### What is required
Your answer should consist of the lines in the following data that contain "aria".
:: Data in this exercise ::
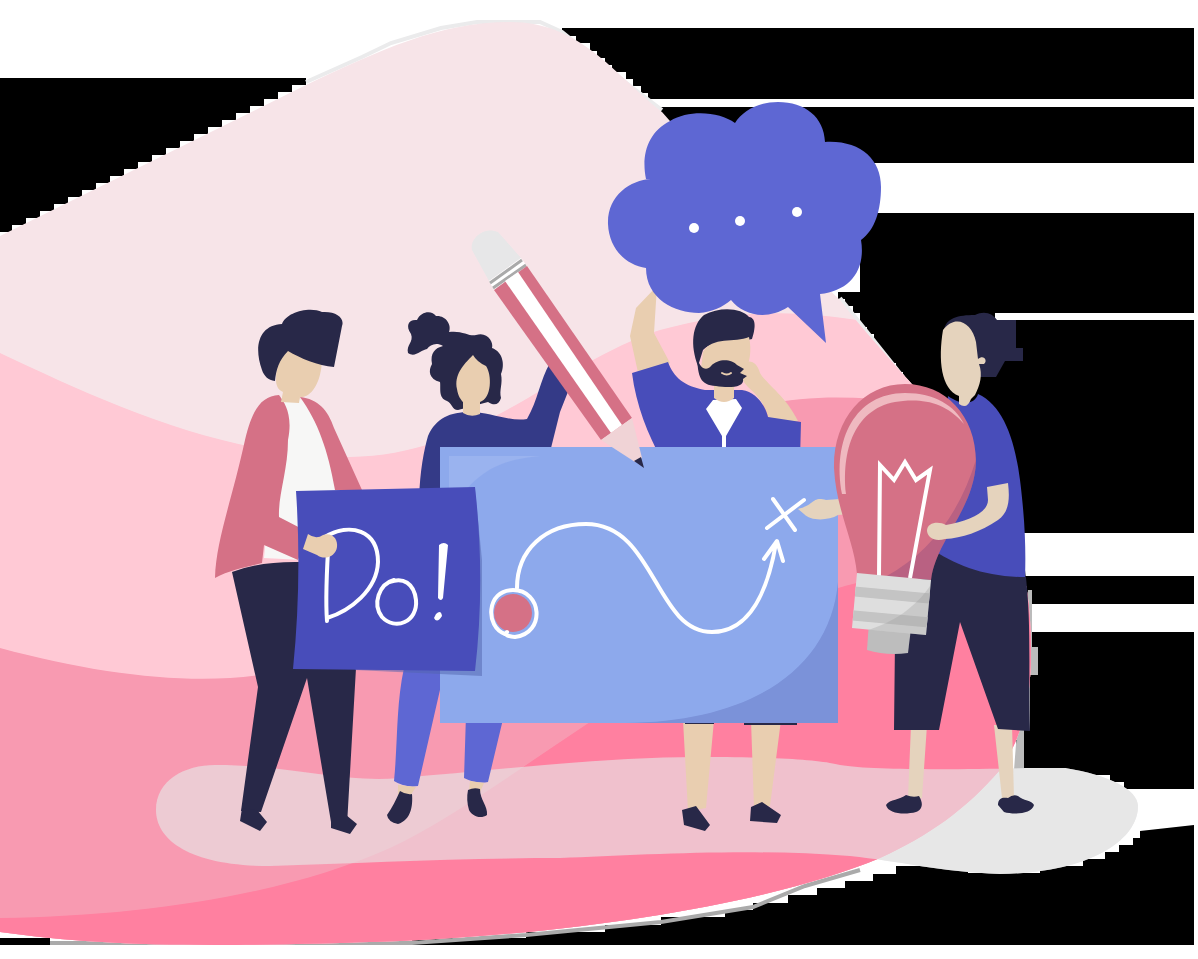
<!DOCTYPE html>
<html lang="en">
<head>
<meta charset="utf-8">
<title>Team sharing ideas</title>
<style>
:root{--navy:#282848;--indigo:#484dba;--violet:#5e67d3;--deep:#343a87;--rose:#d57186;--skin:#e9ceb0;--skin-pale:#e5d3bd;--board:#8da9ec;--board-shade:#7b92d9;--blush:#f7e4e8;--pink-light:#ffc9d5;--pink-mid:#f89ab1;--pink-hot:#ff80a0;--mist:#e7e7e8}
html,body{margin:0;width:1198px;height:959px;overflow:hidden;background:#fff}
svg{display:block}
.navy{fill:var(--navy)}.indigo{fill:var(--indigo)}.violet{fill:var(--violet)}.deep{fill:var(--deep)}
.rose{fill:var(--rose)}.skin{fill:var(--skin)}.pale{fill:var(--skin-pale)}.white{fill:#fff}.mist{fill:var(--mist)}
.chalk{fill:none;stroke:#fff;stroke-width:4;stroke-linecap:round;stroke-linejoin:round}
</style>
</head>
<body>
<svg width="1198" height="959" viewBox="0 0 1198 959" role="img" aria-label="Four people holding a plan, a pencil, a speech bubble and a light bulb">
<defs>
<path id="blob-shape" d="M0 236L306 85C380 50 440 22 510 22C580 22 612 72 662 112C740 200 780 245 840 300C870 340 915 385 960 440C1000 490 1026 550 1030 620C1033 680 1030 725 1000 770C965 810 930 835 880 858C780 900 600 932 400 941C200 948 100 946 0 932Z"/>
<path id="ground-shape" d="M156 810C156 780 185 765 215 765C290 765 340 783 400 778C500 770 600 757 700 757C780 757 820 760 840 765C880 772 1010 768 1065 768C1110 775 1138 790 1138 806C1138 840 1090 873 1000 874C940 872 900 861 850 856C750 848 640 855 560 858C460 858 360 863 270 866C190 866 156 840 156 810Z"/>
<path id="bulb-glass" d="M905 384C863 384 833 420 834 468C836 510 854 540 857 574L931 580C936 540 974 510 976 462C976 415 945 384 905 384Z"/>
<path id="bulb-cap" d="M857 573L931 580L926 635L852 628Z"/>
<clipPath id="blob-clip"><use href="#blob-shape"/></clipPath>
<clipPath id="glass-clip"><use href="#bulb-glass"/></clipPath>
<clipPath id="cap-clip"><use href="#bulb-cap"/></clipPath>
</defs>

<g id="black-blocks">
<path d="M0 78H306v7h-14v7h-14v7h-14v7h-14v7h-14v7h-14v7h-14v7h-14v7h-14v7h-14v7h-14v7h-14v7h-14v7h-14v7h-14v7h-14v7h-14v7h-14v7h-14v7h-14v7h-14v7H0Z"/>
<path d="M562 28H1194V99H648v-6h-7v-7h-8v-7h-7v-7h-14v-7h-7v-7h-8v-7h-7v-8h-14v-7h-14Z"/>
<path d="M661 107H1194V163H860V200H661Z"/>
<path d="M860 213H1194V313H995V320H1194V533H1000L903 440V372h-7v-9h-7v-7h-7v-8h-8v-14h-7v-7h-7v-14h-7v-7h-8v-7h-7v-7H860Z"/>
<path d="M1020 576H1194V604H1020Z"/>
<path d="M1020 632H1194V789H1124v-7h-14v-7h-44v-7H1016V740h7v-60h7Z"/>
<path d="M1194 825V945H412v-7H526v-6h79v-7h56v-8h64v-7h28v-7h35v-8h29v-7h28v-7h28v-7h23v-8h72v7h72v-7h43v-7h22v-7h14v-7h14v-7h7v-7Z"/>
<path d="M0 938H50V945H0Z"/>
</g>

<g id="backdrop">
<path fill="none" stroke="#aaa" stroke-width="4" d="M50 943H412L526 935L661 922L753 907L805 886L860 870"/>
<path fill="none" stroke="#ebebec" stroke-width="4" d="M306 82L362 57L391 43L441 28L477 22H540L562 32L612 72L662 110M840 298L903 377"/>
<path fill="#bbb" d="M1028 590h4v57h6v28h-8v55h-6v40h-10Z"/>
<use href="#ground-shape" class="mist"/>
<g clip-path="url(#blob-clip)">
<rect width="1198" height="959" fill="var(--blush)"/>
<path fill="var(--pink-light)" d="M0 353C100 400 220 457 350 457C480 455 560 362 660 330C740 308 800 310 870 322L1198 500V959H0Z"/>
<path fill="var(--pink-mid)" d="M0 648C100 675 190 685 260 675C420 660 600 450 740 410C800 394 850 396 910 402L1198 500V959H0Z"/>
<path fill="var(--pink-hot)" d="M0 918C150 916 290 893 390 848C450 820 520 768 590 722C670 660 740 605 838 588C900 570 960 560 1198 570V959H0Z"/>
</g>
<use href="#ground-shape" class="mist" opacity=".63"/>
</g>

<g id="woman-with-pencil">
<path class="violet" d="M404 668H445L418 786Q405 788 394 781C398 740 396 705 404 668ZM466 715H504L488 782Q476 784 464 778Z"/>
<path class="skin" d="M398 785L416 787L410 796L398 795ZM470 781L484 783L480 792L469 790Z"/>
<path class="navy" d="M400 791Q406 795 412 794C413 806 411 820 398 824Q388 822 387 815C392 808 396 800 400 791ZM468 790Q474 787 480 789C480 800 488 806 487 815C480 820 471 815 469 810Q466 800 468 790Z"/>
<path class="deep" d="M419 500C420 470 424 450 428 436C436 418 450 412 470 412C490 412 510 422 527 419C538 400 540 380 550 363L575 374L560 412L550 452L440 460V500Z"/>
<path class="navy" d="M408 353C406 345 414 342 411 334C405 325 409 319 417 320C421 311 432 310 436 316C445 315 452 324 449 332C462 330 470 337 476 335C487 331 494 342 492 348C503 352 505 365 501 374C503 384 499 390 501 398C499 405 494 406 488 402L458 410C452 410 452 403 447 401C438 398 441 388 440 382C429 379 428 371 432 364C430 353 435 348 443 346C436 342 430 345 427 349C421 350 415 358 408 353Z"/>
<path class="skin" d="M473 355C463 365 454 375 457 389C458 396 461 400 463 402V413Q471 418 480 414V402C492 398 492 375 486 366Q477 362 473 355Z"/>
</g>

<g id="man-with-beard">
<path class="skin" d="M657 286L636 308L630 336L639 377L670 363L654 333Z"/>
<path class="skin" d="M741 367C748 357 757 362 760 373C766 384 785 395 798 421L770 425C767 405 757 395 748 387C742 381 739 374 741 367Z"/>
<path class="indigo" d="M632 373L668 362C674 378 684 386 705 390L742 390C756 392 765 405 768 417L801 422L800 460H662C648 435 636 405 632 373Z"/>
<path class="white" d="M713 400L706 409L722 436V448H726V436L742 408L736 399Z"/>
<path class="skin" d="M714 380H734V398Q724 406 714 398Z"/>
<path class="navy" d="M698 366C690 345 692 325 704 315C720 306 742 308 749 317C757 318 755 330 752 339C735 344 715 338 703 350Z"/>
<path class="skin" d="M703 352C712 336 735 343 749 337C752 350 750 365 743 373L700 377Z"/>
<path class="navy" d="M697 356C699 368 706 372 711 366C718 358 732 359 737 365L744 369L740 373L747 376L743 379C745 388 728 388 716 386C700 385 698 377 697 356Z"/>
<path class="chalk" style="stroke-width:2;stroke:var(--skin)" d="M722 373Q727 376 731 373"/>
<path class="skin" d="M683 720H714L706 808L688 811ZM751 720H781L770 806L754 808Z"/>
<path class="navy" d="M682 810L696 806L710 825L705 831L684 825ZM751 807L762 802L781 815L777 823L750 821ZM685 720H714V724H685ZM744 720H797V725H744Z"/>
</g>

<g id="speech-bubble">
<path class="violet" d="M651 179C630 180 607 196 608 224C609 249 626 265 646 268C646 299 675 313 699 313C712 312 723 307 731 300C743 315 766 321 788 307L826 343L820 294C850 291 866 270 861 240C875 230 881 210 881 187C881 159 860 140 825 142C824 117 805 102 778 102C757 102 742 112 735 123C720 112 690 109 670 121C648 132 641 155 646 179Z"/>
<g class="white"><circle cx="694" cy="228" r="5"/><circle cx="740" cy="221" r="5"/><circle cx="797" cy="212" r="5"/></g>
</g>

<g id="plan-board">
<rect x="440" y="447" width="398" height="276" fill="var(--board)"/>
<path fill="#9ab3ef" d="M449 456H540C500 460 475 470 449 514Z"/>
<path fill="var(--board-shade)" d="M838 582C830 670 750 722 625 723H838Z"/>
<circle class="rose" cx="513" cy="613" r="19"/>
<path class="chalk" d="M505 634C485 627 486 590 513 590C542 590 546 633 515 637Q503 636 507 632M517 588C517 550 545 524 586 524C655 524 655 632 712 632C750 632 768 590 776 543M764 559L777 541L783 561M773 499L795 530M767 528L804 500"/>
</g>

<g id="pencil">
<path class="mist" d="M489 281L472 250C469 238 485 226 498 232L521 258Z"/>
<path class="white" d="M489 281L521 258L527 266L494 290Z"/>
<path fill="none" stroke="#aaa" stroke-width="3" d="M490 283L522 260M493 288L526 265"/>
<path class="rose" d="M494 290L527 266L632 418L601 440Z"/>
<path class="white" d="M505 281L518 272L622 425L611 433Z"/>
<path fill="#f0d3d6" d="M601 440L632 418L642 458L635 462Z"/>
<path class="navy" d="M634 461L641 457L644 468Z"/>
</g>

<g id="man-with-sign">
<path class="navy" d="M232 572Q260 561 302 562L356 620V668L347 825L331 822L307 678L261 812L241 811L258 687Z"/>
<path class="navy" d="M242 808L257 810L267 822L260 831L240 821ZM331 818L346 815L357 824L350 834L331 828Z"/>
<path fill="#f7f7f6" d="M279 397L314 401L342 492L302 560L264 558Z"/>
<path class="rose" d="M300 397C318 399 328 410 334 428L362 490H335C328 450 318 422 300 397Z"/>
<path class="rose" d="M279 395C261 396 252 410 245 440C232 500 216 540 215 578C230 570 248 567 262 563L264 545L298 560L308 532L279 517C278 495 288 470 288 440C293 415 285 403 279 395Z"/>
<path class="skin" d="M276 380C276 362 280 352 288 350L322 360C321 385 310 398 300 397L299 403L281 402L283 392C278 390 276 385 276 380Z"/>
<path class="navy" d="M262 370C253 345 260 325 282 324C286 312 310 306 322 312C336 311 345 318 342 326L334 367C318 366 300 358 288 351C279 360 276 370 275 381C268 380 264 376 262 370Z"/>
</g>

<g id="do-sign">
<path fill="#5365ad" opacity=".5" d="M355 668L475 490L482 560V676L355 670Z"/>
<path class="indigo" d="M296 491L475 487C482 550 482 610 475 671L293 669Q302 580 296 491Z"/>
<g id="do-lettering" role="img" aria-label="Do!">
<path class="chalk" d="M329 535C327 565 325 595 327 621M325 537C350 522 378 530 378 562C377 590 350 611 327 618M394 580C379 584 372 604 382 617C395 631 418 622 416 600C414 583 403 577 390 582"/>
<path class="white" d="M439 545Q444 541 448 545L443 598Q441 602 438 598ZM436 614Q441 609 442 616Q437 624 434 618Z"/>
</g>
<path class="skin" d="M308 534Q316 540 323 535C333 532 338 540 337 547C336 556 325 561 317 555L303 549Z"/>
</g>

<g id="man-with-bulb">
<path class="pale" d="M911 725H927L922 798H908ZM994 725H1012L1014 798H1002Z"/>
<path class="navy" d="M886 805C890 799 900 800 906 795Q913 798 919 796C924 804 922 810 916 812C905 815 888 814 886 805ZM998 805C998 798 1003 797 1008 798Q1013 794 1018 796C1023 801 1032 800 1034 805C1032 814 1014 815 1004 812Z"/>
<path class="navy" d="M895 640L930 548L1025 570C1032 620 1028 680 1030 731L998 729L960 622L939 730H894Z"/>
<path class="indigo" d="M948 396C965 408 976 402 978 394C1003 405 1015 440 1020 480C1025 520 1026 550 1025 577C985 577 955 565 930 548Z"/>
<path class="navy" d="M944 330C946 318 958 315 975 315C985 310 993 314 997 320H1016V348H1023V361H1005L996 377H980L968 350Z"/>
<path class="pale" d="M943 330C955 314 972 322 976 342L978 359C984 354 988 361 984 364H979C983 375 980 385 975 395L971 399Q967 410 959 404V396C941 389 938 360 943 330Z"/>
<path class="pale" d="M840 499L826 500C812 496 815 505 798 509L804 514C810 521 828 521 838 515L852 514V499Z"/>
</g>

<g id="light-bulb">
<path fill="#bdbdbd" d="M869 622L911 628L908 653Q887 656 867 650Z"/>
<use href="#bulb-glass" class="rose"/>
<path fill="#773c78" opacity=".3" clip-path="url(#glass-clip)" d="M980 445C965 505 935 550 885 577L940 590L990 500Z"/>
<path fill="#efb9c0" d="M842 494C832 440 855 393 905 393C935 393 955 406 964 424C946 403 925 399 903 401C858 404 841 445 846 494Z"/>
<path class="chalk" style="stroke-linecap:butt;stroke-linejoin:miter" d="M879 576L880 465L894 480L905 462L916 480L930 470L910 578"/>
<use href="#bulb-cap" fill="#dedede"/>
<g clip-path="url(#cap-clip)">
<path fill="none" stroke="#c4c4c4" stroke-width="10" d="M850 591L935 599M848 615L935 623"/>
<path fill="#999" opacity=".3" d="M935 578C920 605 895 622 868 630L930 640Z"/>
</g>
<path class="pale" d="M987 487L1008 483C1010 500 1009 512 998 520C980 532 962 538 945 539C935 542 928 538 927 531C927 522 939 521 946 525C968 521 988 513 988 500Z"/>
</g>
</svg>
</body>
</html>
:::
### Result of this exercise
<svg width="1198" height="959" viewBox="0 0 1198 959" role="img" aria-label="Four people holding a plan, a pencil, a speech bubble and a light bulb">
<g id="do-lettering" role="img" aria-label="Do!">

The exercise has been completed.